Volcanoes National Park in Rwanda was the first national park to be established in Africa in 1925, with the intention to protect its famous mountain gorillas from poachers.

Volcanoes National Park. © Bex Glover

There’s only one reason that visitors make the trek up into the misty, thickly forested uplands of Africa’s smallest and oldest national park – and that’s to spend 60 minutes in the company of mountain gorillas. Volcanoes National Park is also known to the world as the research base of American zoologist Dian Fossey, who studied the primates here until her death in 1985.

Advertisement
1

Mountain gorilla Gorilla beringei beringei 

Mountain gorilla in Volcanoes National Park, Rwanda. © Art Wolfe/Mint Images/Getty
Mountain gorilla in Volcanoes National Park, Rwanda. © Art Wolfe/Mint Images/Getty

These Endangered primates are confined to small areas of Rwanda, Uganda and DRC, with numbers totalling 1,004. There are 12 habituated troops in Volcanoes.

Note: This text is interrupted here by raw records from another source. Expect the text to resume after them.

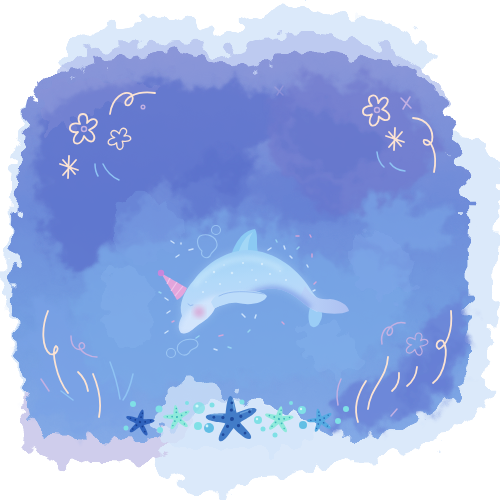
<!DOCTYPE html>
<html lang="en">
<head>
<meta charset="utf-8">
<title>Party dolphin in a watercolour sea</title>
<style>
:root{
  --paper:#fff; --mist:#dbe9fa; --lilac-mist:#cfcdec; --sea-light:#7aa9e6;
  --periwinkle:#6c86d8; --deep:#5a70cb; --violet:#7079cd; --cream:#fbe3d3; --rose:#c3b0e2;
  --sky:#8fc3f3; --aqua:#7fe0e6; --mint:#8eeadb; --navy:#2f62bd; --pink:#e3a5dc;
}
html,body{margin:0;width:500px;height:500px;overflow:hidden;background:var(--paper)}
svg{display:block}
.line{fill:none;stroke:var(--cream);stroke-width:1.8;stroke-linecap:round;stroke-linejoin:round}
.rose{stroke:var(--rose);stroke-width:1.5}
.sky{stroke:var(--sky);stroke-width:1.5}
.bubble{stroke:#a4cdf6;stroke-width:1.1;opacity:.8}
</style>
</head>
<body>
<svg width="500" height="500" viewBox="0 0 500 500" role="img" aria-label="A dolphin in a party hat leaping over starfish in a watercolour sea">
<defs>
  <filter id="torn-edge" filterUnits="userSpaceOnUse" x="-20" y="-20" width="540" height="540">
    <feTurbulence type="fractalNoise" baseFrequency=".06" numOctaves="2" seed="8" result="noise"/>
    <feDisplacementMap in="SourceGraphic" in2="noise" scale="32" xChannelSelector="R" yChannelSelector="G"/>
  </filter>
  <filter id="wet-edge" filterUnits="userSpaceOnUse" x="-20" y="-20" width="540" height="540">
    <feGaussianBlur stdDeviation="4" result="soft"/>
    <feTurbulence type="fractalNoise" baseFrequency=".045" numOctaves="3" seed="21" result="noise"/>
    <feDisplacementMap in="soft" in2="noise" scale="46" xChannelSelector="R" yChannelSelector="G"/>
  </filter>
  <filter id="soft" x="-20%" y="-20%" width="140%" height="140%"><feGaussianBlur stdDeviation="2.5"/></filter>
  <filter id="glow" x="-20%" y="-20%" width="140%" height="140%"><feGaussianBlur stdDeviation="5"/></filter>
  <linearGradient id="sea-wash" x1="0" y1="0" x2="0" y2="1">
    <stop offset="0" stop-color="#8b96d8"/><stop offset=".4" stop-color="#6d8bd9"/>
    <stop offset=".7" stop-color="#739ee1"/><stop offset="1" stop-color="#83a9e6"/>
  </linearGradient>
  <linearGradient id="skin" x1="0" y1="0" x2=".2" y2="1">
    <stop offset="0" stop-color="#9bcff5"/><stop offset=".4" stop-color="#b1d9f9"/><stop offset="1" stop-color="#c3d9fa"/>
  </linearGradient>
  <linearGradient id="tail-skin" x1="0" y1="0" x2="1" y2="0">
    <stop offset="0" stop-color="#bad3f8"/><stop offset="1" stop-color="#adc0f1"/>
  </linearGradient>
  <path id="body" d="M181 333C177 328 179 322 182 316C178 305 184 291 194 280C207 263 226 251 246 250C276 250 300 271 313 293C317 299 322 301 327 302L317 312C305 307 297 295 282 290C266 286 252 292 240 298C230 303 222 304 215 308C211 317 204 321 198 325C192 330 187 335 181 333Z"/>
  <clipPath id="body-clip"><use href="#body"/></clipPath>
  <path id="bloom" d="M-3-5C-6-11-4-15 0-15C4-15 5-11 4-6C8-11 13-11 14-7C14-3 10-1 6 1C11 4 13 9 10 12C6 14 3 10 1 7C0 12-4 16-8 14C-11 11-8 6-5 3C-10 4-14 2-13-2C-12-6-7-6-3-5Z"/>
  <path id="spark" d="M0-11L-1 11M-9-3L9 3M-6 8L7-7M-6-7L6 7"/>
  <path id="starfish" d="M0-23C3-23 4-12 5-6C10-7 22-12 25-8C26-4 13 1 8 4C11 9 21 18 17 21C13 23 4 13 1 9C-3 13-10 24-14 21C-17 18-9 8-7 4C-12 2-26 1-26-4C-25-8-11-6-6-6C-5-12-3-23 0-23Z"/>
  <g id="spots"><circle cx="1" cy="-16" r="1.4"/><circle cx="0" cy="-9" r="1.6"/><circle cx="18" cy="-6" r="1.4"/><circle cx="9" cy="-2" r="1.6"/><circle cx="12" cy="15" r="1.4"/><circle cx="6" cy="7" r="1.6"/><circle cx="-10" cy="15" r="1.4"/><circle cx="-5" cy="7" r="1.6"/><circle cx="-18" cy="-3" r="1.4"/><circle cx="-9" cy="-2" r="1.6"/><circle r="2"/></g>
</defs>

<g id="pale-washes" filter="url(#torn-edge)">
  <path fill="var(--mist)" d="M62 58C70 36 104 26 134 24C160 10 196 22 214 36C240 30 256 14 286 4C310 2 324 14 350 18C382 16 424 32 428 54C426 78 404 92 380 96H90C72 90 58 74 62 58Z"/>
  <path fill="var(--mist)" d="M440 138C470 134 498 146 502 170L496 270C500 300 494 340 486 376C494 400 480 420 458 424C430 446 390 462 350 458C310 464 292 480 256 478C236 488 214 500 200 494C180 486 160 478 148 450L160 380H420Z"/>
  <path fill="var(--mist)" d="M40 90C14 120 8 180 10 230C0 260 8 320 16 360L30 420H80V90Z"/>
  <path fill="var(--lilac-mist)" d="M26 390C20 414 22 434 32 450C50 456 62 468 76 468C96 456 110 464 134 460C160 450 190 444 196 420L180 380Z"/>
  <path fill="#b6c3ee" opacity=".8" d="M54 72C74 52 110 42 140 48C170 38 200 44 220 56C250 40 282 28 310 34C344 34 386 44 404 60C428 66 450 84 448 112L430 140H54Z"/>
</g>

<g id="main-wash" filter="url(#torn-edge)">
  <path fill="url(#sea-wash)" d="M34 94C40 76 64 78 84 66C110 54 140 60 166 52C190 46 212 62 232 66C256 70 270 58 296 56C330 48 360 62 384 62C410 66 434 82 446 104C454 126 454 150 464 172C472 200 466 230 468 256C470 290 466 320 468 350C468 384 452 404 426 412C400 430 370 440 344 436C326 432 310 420 290 412C262 400 240 402 218 400C190 406 178 430 150 438C116 444 80 438 50 438C26 428 28 390 20 360C10 330 12 300 16 270C6 236 18 200 20 170C22 144 24 118 34 94Z"/>
</g>

<g id="pigment-pools" filter="url(#wet-edge)">
  <path fill="var(--deep)" opacity=".72" d="M44 112C80 82 150 72 200 84C236 92 270 84 300 98C294 130 250 140 250 170C226 196 190 170 160 186C130 206 116 230 100 262C76 284 56 266 48 236C34 200 34 142 44 112Z"/>
  <path fill="var(--violet)" opacity=".7" d="M282 88C320 72 386 80 416 104C440 130 438 160 412 186C390 204 372 192 350 210C320 216 300 190 286 176C264 150 268 110 282 88Z"/>
  <path fill="var(--deep)" opacity=".45" d="M284 120C320 100 360 116 392 146C376 182 330 186 296 166Z"/>
  <path fill="var(--deep)" opacity=".55" d="M180 180C200 150 240 150 262 180C256 206 220 200 202 222C190 226 178 206 180 180Z"/>
  <path fill="var(--deep)" opacity=".35" d="M262 170C290 170 340 190 356 212C330 236 280 226 262 200Z"/>
  <path fill="var(--periwinkle)" opacity=".9" d="M458 296C474 330 466 388 426 408C400 424 350 432 324 412C330 388 372 390 396 366C414 350 424 318 458 296Z"/>
  <path fill="var(--deep)" opacity=".35" d="M444 330C464 360 444 394 408 402C390 404 400 382 414 370Z"/>
  <path fill="var(--sea-light)" opacity=".65" d="M96 270C130 236 166 246 190 230C230 206 280 220 300 250C330 270 360 246 396 266C414 300 400 340 372 360C330 382 296 370 262 384C220 374 180 392 150 396C116 400 84 380 88 346C70 320 74 290 96 270Z"/>
  <path fill="#7aa2e6" opacity=".7" d="M26 300C56 280 78 310 84 350C96 380 130 390 140 414C100 432 56 424 40 400C26 360 24 326 26 300Z"/>
  <path fill="#7ba6e7" opacity=".6" d="M360 206C396 188 444 200 454 236C440 262 392 258 372 248Z"/>
</g>
<g id="torn-washes" filter="url(#torn-edge)">
  <path fill="#7fa6e8" opacity=".3" d="M120 202C150 180 180 206 186 240L150 260C120 270 100 240 120 202Z"/>
  <path fill="#8bb6ee" opacity=".3" d="M110 270C150 256 160 300 150 340C120 360 90 330 110 270Z"/>
  <path fill="#8bb6ee" opacity=".3" d="M300 330C330 316 366 330 360 366C330 386 296 370 300 330Z"/>
  <path fill="#86a9ea" opacity=".3" d="M352 238C384 222 410 240 414 280C396 312 360 300 352 270Z"/>
  <path fill="#d3e5fa" opacity=".75" d="M166 396C176 376 210 374 224 394C250 402 290 410 316 430L300 448H180C154 440 152 414 166 396Z"/>
  <path fill="#8d92d8" opacity=".35" d="M36 92C76 70 130 74 156 88C130 108 80 110 46 134Z"/>
</g>

<g id="doodles" class="line">
  <g id="upper-left">
    <use href="#bloom" x="83" y="129"/><circle cx="84" cy="129" r="2.5" class="rose"/>
    <use href="#bloom" transform="translate(119 138) rotate(35) scale(.74)"/>
    <use href="#spark" x="69" y="167"/>
    <path d="M110 114C112 98 124 90 131 94C135 98 131 107 126 105C122 99 136 90 155 93"/>
    <circle cx="143" cy="107" r="1.8" class="rose"/>
    <path class="sky" d="M95 164Q95 171 98 176M103 164Q108 175 119 180"/>
  </g>
  <g id="upper-right">
    <use href="#bloom" transform="translate(376 110) rotate(-15)"/><circle cx="377" cy="110" r="2.5" class="rose"/>
    <use href="#spark" x="395" y="139"/>
    <path d="M413 118C428 119 434 131 432 141C429 148 422 144 424 140C431 139 438 153 434 172"/>
    <path class="rose" d="M401 98L411 108M410 97L403 109"/>
    <path class="sky" d="M377 152Q378 162 384 167M390 163Q395 170 405 171"/>
    <path class="rose" opacity=".35" d="M275 87L283 95M283 86L277 95"/>
  </g>
  <g id="lower-left">
    <path d="M48 311C41 328 42 348 50 354C56 356 60 348 56 346C51 350 56 378 68 393M78 372Q86 379 88 391M93 374C99 388 102 402 99 417"/>
    <path class="rose" d="M71 336C71 348 78 352 84 348C86 343 80 340 79 346C81 353 90 357 97 357M41 379L49 391"/>
    <path class="sky" d="M110 362Q117 380 120 399M133 374Q129 392 123 400M61 391L73 400"/>
  </g>
  <g id="lower-right">
    <path d="M451 311C453 332 446 346 439 349C434 346 438 338 443 341C449 350 445 374 433 383M388 357C387 378 370 388 368 409M366 381C356 396 354 410 358 422M399 373Q400 384 392 391M417 367Q416 379 407 386"/>
    <path class="rose" d="M382 344C380 334 386 324 392 328C394 334 388 338 387 333C389 326 397 321 405 323M341 379Q335 391 338 405M397 409L391 416"/>
    <use href="#bloom" class="rose" transform="translate(416 344) rotate(20) scale(.76)"/>
  </g>
  <g id="bubbles">
    <path class="bubble" d="M200 236C207 233 216 236 217 244C218 250 211 251 210 256C206 260 200 256 202 251C197 247 196 239 200 236Z"/>
    <circle class="bubble" cx="216" cy="230" r="4.5"/>
    <path class="bubble" d="M178 345C183 338 197 337 198 344C198 350 191 347 189 353C184 358 175 353 178 345Z"/>
    <circle class="bubble" cx="171" cy="353" r="4.5"/>
  </g>
</g>

<g id="dolphin">
  <use href="#body" fill="#b7dcfa" opacity=".4" filter="url(#glow)"/>
  <path id="dorsal-fin" fill="#8bcaf3" d="M231 256C235 243 242 231 255 229C259 236 255 245 259 256Z"/>
  <path fill="#b2e0f9" opacity=".6" d="M238 254C241 243 246 236 253 232C248 239 248 246 248 254Z"/>
  <path id="lower-fluke" fill="#9bcdf6" d="M312 302C321 306 325 314 320 322C318 327 313 329 310 325C307 317 309 309 312 302Z"/>
  <use href="#body" fill="url(#skin)"/>
  <path id="upper-fluke" fill="url(#tail-skin)" d="M305 286C312 297 319 300 330 299C340 300 348 305 349 311C341 315 328 314 320 312C312 311 304 303 300 297Z"/>
  <g clip-path="url(#body-clip)">
    <path fill="#d8e8fd" opacity=".8" filter="url(#soft)" d="M179 334C180 318 192 302 214 296C232 298 250 290 268 288L240 306L200 332Z"/>
    <path fill="#7d9be6" opacity=".75" filter="url(#soft)" d="M244 296C264 280 290 282 312 306L306 312C288 294 266 290 244 300Z"/>
    <path fill="none" stroke="#d6effd" stroke-width="4" opacity=".6" filter="url(#soft)" d="M194 286C214 260 250 248 282 270"/>
    <circle cx="199" cy="312" r="5.5" fill="#d99ed0" opacity=".75" filter="url(#soft)"/>
    <g fill="#ecf8ff" opacity=".6"><circle cx="214" cy="272" r="1.2"/><circle cx="224" cy="265" r=".8"/><circle cx="232" cy="273" r="1.3"/><circle cx="243" cy="263" r="1.1"/><circle cx="252" cy="270" r=".8"/><circle cx="262" cy="264" r="1.2"/><circle cx="270" cy="274" r="1"/><circle cx="280" cy="271" r=".8"/><circle cx="286" cy="280" r="1.1"/><circle cx="206" cy="282" r=".8"/><circle cx="220" cy="284" r="1"/><circle cx="240" cy="282" r=".8"/><circle cx="256" cy="280" r="1"/><circle cx="203" cy="292" r="1"/></g>
  </g>
  <path id="flipper" fill="#bcdcfa" d="M211 302C217 291 232 289 246 291C256 291 264 292 267 296C265 303 250 306 238 303C228 302 222 306 214 308Z"/>
  <path fill="none" stroke="#8db4ee" stroke-width="1" stroke-linecap="round" opacity=".8" d="M219 296C230 290 248 291 264 294M188 304Q190 307 193 305"/>
  <g id="party-hat">
    <path fill="var(--pink)" d="M161 273L187 288Q184 296 177 300Z"/>
    <path fill="none" stroke="#efc4ea" stroke-width="1.2" d="M170 278L167 284M177 282L171 291M183 286L175 296"/>
    <circle cx="161" cy="273" r="3.2" fill="#c887dc"/>
  </g>
</g>

<g id="confetti" fill="none" stroke-width="1.5" stroke-linecap="round" opacity=".85">
  <path stroke="#d9ecff" d="M171 241L174 243M189 250L193 249M176 257L179 255M268 250L271 248M284 246L285 249M165 298L168 300M167 313L170 311M242 314L245 317M255 318L256 315M290 256L292 258M313 291L315 290M214 349L217 350M181 243L181 244M307 265L308 267M165 333L168 331"/>
  <path stroke="#e2a8d8" d="M296 236L299 236M310 235L311 237M312 257L312 254M219 336L223 335M282 322L284 324M172 322L174 321M316 282L314 284"/>
  <path stroke="#9ddcf4" d="M276 240L277 242M159 292L161 293M248 332L250 330M228 347L231 348M196 338L199 336M297 249L299 247"/>
</g>

<g id="starfish-row">
  <g id="pearls" fill="var(--aqua)">
    <circle cx="133" cy="404" r="3"/><circle cx="159" cy="409" r="3.5"/><circle cx="160" cy="430" r="3"/><circle cx="126" cy="428" r="2.5"/><circle cx="199" cy="408" r="6" opacity=".75"/><circle cx="198" cy="426" r="4"/><circle cx="209" cy="428" r="5" fill="#62bfe5"/><circle cx="212" cy="405" r="2.5"/><circle cx="258" cy="420" r="4"/><circle cx="263" cy="429" r="2.5"/><circle cx="302" cy="410" r="4"/><circle cx="303" cy="425" r="4" fill="#62bfe5"/><circle cx="338" cy="421" r="3"/><circle cx="346" cy="409" r="3"/><circle cx="291" cy="403" r="2"/><circle cx="275" cy="435" r="2.5"/><circle cx="187" cy="403" r="2"/><circle cx="242" cy="402" r="2.5"/>
    <g fill="#eaffff" opacity=".8"><circle cx="197" cy="406" r="1.6"/><circle cx="301" cy="409" r="1.2"/><circle cx="207" cy="426" r="1.4"/><circle cx="257" cy="419" r="1.2"/></g>
  </g>
  <g transform="translate(140 422) rotate(12) scale(.56)"><use href="#starfish" fill="var(--navy)"/><use href="#spots" fill="#173f94"/></g>
  <g transform="translate(177 417) rotate(-8) scale(.53)"><use href="#starfish" fill="var(--mint)"/><use href="#spots" fill="#3fb5bd"/></g>
  <g transform="translate(232 419) rotate(-4)"><use href="#starfish" fill="#427cc8"/><path fill="none" stroke="#7cb4e8" stroke-width="1.5" stroke-linecap="round" opacity=".7" d="M2-19L3-9M20-8L9-5M-20-6L-9-5"/><use href="#spots" fill="#1f4a9c"/></g>
  <g transform="translate(279 419) rotate(10) scale(.56)"><use href="#starfish" fill="var(--mint)"/><use href="#spots" fill="#3fb5bd"/></g>
  <g transform="translate(320 420) rotate(-12) scale(.5)"><use href="#starfish" fill="#55abe2"/><use href="#spots" fill="#2868b4"/></g>
</g>
</svg>
</body>
</html>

You can approach your designated group to within 7m.

2

Golden monkey Cercopithecus mitis kandti

Golden monkey eating bamboo leafs in the Volcanoes National Park, Rwanda. © Narvikk/Getty
Golden monkey eating bamboo leafs in the Volcanoes National Park, Rwanda. © Narvikk/Getty

A subspecies of Sykes’ monkey, the golden monkey is now confined to the Virunga mountains, inhabiting bamboo forests below 3,000m. These lively  creatures are usually seen scampering from branch to branch; two troops are habituated.

3

Other highlights

African forest elephant in Lekoli River, Odzala-Kokoua National Park, Republic of the Congo. © Education Images/UIG/Getty Images
African forest elephant in Lekoli River, Odzala-Kokoua National Park, Republic of the Congo. © Education Images/UIG/Getty Images

Volcanoes is bird-rich, with endemics such as the Rwenzori double-collared sunbird Cinnyris stuhlmanni. Other mammals include the forest elephant, black fronted duiker and bushbuck.

Advertisement

You can also hike to Dian Fossey’s grave at Karisoke, her former scientific base.

Key facts

  • Area: 160 sqkm
  • Volcanoes: 5
  • Cost of gorilla permit: $1,500

When to go

The drier months (mid-December to February; June to September) are the most popular times for gorilla trekking as there is good hiking terrain in the forest.

Go there with

  • Expert Africa
  • NatureTrek
  • africatravel
  • Wildlife Worldwide

Mt. Bisoke in Volcanoes National Park, Rwanda. © Michael Cook/Altai World Photography/Getty